Supporting and empowering children with autism in Nicaragua

All photos courtesy of Angel Flores

By Ana Gonzalez

In 1992, the United Nations proclaimed December 3 to be the International Day of Disabled Persons to promote the rights and well-being of persons with disabilities and to raise awareness of the situations they face in political, social, economic, and cultural aspects of life. One inspiring YLAI Network member in Nicaragua wholeheartedly shares these goals.

Angel Flores, a 2018 YLAI Fellow, has made it his life’s mission to improve the lives of people with disabilities. Angel is the founder of Blue Hope (Azul Esperanza), an organization that provides educational therapy to children on the autism spectrum. Blue Hope aims to empower those with disabilities so that they can be active citizens in Nicaragua.

To recognize this upcoming International Day of Disabled Persons (now known as the International Day of Persons with Disabilities), the YLAI Network interviewed Angel to learn more about his journey and his organization’s mission.

What motivated you to launch Blue Hope?

child care center

My biggest motivation is my son, who has autism. Before establishing this organization, I searched for support but was unable to find it. My wife and I then started Blue Hope by organizing fundraisers, meetings with other parents of autistic children, and local events, with the purpose of one day establishing a center for autistic children in Nicaragua.

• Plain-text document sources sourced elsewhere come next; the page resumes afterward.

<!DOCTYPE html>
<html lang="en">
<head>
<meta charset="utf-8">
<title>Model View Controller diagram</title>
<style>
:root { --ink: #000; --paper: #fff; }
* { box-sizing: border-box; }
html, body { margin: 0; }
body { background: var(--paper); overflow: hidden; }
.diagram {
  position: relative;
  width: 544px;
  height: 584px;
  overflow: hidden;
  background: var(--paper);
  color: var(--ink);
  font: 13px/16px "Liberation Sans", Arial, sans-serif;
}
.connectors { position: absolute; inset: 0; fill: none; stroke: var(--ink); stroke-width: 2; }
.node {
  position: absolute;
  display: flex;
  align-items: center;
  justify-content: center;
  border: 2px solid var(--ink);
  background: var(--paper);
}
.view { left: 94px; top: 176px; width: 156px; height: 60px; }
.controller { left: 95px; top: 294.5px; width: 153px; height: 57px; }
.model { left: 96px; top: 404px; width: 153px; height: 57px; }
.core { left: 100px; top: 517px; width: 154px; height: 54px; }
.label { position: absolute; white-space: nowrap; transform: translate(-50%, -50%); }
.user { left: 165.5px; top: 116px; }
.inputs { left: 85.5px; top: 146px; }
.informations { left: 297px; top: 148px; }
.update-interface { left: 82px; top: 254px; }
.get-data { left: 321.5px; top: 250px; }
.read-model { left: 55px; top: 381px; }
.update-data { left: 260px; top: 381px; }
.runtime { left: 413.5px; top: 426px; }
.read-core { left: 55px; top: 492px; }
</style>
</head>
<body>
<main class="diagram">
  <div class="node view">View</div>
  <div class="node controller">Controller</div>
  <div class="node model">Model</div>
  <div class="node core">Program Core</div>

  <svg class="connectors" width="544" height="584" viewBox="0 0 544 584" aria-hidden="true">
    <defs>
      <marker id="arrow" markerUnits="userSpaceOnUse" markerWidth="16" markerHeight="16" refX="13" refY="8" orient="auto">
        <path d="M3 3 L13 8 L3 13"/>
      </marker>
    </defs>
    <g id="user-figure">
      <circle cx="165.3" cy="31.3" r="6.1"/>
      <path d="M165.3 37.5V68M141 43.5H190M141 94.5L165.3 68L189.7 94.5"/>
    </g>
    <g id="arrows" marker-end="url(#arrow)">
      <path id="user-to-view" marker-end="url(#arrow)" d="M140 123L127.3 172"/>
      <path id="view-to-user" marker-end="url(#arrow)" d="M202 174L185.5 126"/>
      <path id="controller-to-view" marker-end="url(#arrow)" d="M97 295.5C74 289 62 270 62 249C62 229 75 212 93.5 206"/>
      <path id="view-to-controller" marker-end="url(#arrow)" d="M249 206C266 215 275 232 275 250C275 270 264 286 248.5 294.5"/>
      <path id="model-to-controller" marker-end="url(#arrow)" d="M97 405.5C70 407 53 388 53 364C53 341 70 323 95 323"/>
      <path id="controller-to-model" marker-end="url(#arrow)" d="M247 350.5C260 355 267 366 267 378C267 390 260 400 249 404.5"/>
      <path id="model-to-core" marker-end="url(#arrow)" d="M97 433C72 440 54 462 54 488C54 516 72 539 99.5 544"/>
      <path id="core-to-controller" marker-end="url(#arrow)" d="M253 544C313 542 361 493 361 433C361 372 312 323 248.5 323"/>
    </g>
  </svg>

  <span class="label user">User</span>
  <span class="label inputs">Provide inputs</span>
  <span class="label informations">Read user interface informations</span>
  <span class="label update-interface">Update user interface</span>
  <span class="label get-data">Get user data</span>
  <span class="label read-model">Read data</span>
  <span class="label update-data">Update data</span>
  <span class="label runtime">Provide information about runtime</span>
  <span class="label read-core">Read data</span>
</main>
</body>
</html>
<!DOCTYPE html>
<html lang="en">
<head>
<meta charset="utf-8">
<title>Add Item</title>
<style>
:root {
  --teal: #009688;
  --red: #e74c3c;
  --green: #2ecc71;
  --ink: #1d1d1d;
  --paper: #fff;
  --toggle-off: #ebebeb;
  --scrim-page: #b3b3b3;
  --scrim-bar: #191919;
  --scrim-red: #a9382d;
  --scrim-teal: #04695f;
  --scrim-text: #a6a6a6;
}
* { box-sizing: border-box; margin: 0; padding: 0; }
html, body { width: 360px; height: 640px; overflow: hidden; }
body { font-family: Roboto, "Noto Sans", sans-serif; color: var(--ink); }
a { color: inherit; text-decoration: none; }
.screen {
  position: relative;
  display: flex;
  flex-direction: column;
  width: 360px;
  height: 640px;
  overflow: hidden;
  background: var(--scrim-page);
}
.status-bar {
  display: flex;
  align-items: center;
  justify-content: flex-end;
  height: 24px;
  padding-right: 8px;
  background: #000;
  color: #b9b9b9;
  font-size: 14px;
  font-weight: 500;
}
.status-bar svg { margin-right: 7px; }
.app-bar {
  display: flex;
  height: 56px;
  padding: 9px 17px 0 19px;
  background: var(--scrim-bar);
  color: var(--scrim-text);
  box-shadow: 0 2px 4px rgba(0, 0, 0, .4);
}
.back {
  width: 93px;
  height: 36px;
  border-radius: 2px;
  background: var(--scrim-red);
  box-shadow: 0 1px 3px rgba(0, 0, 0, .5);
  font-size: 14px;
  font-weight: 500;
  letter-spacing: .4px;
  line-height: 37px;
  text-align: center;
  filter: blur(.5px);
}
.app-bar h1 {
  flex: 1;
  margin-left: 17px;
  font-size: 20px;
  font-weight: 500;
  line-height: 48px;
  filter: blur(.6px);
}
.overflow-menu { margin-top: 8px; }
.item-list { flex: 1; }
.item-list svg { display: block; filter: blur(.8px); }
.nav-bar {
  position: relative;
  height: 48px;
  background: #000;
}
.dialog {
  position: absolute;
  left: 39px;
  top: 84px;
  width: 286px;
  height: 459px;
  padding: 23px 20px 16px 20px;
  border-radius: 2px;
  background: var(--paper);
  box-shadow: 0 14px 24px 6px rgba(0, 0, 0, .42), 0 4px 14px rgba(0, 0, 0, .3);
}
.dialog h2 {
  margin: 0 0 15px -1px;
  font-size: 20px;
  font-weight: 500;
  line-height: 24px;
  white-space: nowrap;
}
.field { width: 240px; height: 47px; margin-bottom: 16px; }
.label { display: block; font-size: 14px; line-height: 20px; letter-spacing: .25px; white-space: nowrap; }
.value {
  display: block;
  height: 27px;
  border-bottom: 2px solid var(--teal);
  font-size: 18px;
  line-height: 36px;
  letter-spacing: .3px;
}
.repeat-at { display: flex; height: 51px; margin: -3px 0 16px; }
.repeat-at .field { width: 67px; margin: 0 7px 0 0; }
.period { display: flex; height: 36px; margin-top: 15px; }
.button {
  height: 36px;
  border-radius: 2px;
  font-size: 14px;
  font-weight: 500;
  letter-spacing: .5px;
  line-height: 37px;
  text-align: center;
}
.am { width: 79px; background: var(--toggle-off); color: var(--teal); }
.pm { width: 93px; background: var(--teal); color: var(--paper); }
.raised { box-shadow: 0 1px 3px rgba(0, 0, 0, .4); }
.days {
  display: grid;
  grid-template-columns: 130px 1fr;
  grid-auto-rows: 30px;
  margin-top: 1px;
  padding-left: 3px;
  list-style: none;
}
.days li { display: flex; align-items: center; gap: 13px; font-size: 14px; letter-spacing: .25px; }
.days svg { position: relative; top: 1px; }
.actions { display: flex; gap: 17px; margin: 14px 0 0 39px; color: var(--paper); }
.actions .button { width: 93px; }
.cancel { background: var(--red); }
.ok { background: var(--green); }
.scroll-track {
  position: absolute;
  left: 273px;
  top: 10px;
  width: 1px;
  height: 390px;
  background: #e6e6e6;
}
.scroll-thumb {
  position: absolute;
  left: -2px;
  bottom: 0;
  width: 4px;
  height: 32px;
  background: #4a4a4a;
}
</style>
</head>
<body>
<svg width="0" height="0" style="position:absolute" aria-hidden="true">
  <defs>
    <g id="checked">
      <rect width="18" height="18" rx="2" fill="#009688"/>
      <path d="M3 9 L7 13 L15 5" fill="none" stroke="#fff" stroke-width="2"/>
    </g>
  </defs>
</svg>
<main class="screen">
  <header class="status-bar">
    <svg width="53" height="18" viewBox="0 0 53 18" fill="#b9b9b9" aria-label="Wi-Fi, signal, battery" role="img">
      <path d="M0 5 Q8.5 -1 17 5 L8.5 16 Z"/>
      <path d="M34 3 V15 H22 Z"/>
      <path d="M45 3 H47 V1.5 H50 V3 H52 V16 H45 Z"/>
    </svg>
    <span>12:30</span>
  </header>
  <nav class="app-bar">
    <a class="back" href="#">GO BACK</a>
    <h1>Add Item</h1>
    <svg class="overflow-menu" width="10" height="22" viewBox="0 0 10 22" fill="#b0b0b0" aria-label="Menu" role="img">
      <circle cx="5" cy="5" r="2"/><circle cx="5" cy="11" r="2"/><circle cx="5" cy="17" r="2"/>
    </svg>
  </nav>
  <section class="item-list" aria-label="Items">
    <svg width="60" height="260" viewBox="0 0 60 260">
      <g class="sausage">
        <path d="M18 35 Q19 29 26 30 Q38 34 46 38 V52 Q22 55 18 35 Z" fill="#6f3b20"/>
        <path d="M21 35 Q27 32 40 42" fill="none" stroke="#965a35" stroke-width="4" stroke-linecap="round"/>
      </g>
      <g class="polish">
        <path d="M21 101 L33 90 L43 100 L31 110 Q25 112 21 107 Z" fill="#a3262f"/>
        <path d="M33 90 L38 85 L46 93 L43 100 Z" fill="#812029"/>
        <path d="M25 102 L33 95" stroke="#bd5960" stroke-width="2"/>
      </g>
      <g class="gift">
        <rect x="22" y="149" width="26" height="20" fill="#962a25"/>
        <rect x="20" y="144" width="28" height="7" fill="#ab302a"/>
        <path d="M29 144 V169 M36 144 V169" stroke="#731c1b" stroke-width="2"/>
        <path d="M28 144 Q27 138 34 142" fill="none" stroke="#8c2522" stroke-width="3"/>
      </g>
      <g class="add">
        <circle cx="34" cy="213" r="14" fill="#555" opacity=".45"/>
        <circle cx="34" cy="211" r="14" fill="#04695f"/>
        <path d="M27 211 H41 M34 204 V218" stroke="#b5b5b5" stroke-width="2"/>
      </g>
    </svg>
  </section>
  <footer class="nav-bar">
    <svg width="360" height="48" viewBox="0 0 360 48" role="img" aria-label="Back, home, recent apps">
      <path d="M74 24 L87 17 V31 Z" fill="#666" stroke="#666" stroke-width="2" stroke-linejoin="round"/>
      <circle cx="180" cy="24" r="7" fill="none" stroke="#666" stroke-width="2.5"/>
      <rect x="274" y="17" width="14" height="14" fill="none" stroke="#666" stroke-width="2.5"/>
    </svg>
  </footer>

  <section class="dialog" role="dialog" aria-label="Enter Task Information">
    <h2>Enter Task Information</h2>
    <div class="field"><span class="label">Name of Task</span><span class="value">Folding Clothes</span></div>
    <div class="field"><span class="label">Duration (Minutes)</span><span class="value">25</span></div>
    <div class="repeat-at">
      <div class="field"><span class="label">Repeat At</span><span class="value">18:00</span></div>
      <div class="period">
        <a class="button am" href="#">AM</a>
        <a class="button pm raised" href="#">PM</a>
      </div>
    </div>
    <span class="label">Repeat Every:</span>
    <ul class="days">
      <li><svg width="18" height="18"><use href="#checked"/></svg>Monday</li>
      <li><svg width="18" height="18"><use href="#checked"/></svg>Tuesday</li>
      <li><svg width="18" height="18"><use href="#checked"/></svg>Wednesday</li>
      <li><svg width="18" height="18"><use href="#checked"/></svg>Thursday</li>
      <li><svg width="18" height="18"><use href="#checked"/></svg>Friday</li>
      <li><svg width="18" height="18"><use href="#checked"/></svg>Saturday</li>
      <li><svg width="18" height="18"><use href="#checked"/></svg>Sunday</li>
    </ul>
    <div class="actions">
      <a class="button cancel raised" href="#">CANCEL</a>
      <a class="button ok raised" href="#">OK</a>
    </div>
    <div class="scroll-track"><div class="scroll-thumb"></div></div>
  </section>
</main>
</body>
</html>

How is Blue Hope a vital part of your community?

Blue Hope provides cognitive therapy to autistic students to improve their behavior, their communication, their attention span, and improve how they manage their emotions, all of which will ultimately help them to integrate more easily into life in the community. Blue Hope is needed for the community in Nicaragua, as it provides assistance and relief to families of scarce resources when the state cannot.

How has the community helped and embraced your organization?

Every April 2, since 2016, we organize a national walk. The first time, only about 80 people participated, but in 2018, about 5,000 people took to the streets. We walked through the main avenues in Managua to the Ruben Dario Theatre, where an exhibition by autistic artists was held. Our families, friends, and neighbors held posters and wore the color blue to stand with the children of autism.

We are very honored that so many people in Nicaragua have supported us through our national walks, our Zumbatóns, raffles, and other various events. Our community and the people in Nicaragua are extremely valuable to our organization.

Due to the political crisis in Nicaragua, we have not been allowed to organize another national walk. We hope that soon we can take to the streets again and celebrate the National Day of Autism.

How has Blue Hope responded to the lack of help from the Nicaraguan government?

The public health system in Nicaragua is unfit to deal with autism. This condition is very rare in Nicaragua, and due to the complexity of it, our government does not provide funds to children with autism to properly diagnose or treat it.

In 2016 we pushed for the implementation of Law N. 931 in Nicaragua, which declares April 2 to be the National Day of Autism in Nicaragua. Although the law does not include any monetary funds, it allows us to celebrate the day and advocate for the rights of autistic children.

Why is it important to recognize the International Day of Persons with Disabilities?

Recognizing these days means society recognizes the human rights of disabled persons and acknowledges their successes.

I have friends who are blind and are radio broadcasters, friends who are deaf and work in various companies, and friends with Down syndrome who work as bank managers. In the case of autism, there have not been many cases of such success within the community, but they are slowly integrating more fully into society.

One of our students in the center just recently graduated from college, and that to us is a huge milestone that deserves recognition and celebration.

How has YLAI helped your organization grow and develop?

Being a 2018 YLAI Professional Fellow and participating in the Reverse Exchange of YLAI has allowed me to grow as a leader. I have formed great friendships and mentorships and acquired entrepreneurial knowledge that has helped my organization.

Blue Hope has since trained 250 professors from 150 schools to teach and care for autistic children — a great achievement for furthering autism support in Nicaragua.

child holding up sign

How can the YLAI Network and members help people with disabilities?

The YLAI Network can use their virtual platform to shine a light on entrepreneurs who are working to help people with disabilities, and members can help by offering their support.

In 2018 after returning to Nicaragua, Blue Hope, along with other YLAI Fellows, launched a viral campaign called #BlueHopeChallenge. We were contacted by people in Colombia, Peru, Brazil, Mexico, Cuba, the Philippines, and Europe. The campaign had an amazing impact on our network and help spread the message of our mission.

What advice would you give to YLAI Network members?

For those who are beginning their journey with YLAI, I would say, do not wait for change. Be proactive, try to do the most with your time.  

Angel is open and eager to share information and connect with others in order to work for the betterment of the lives of people with disabilities. Thank you, Angel!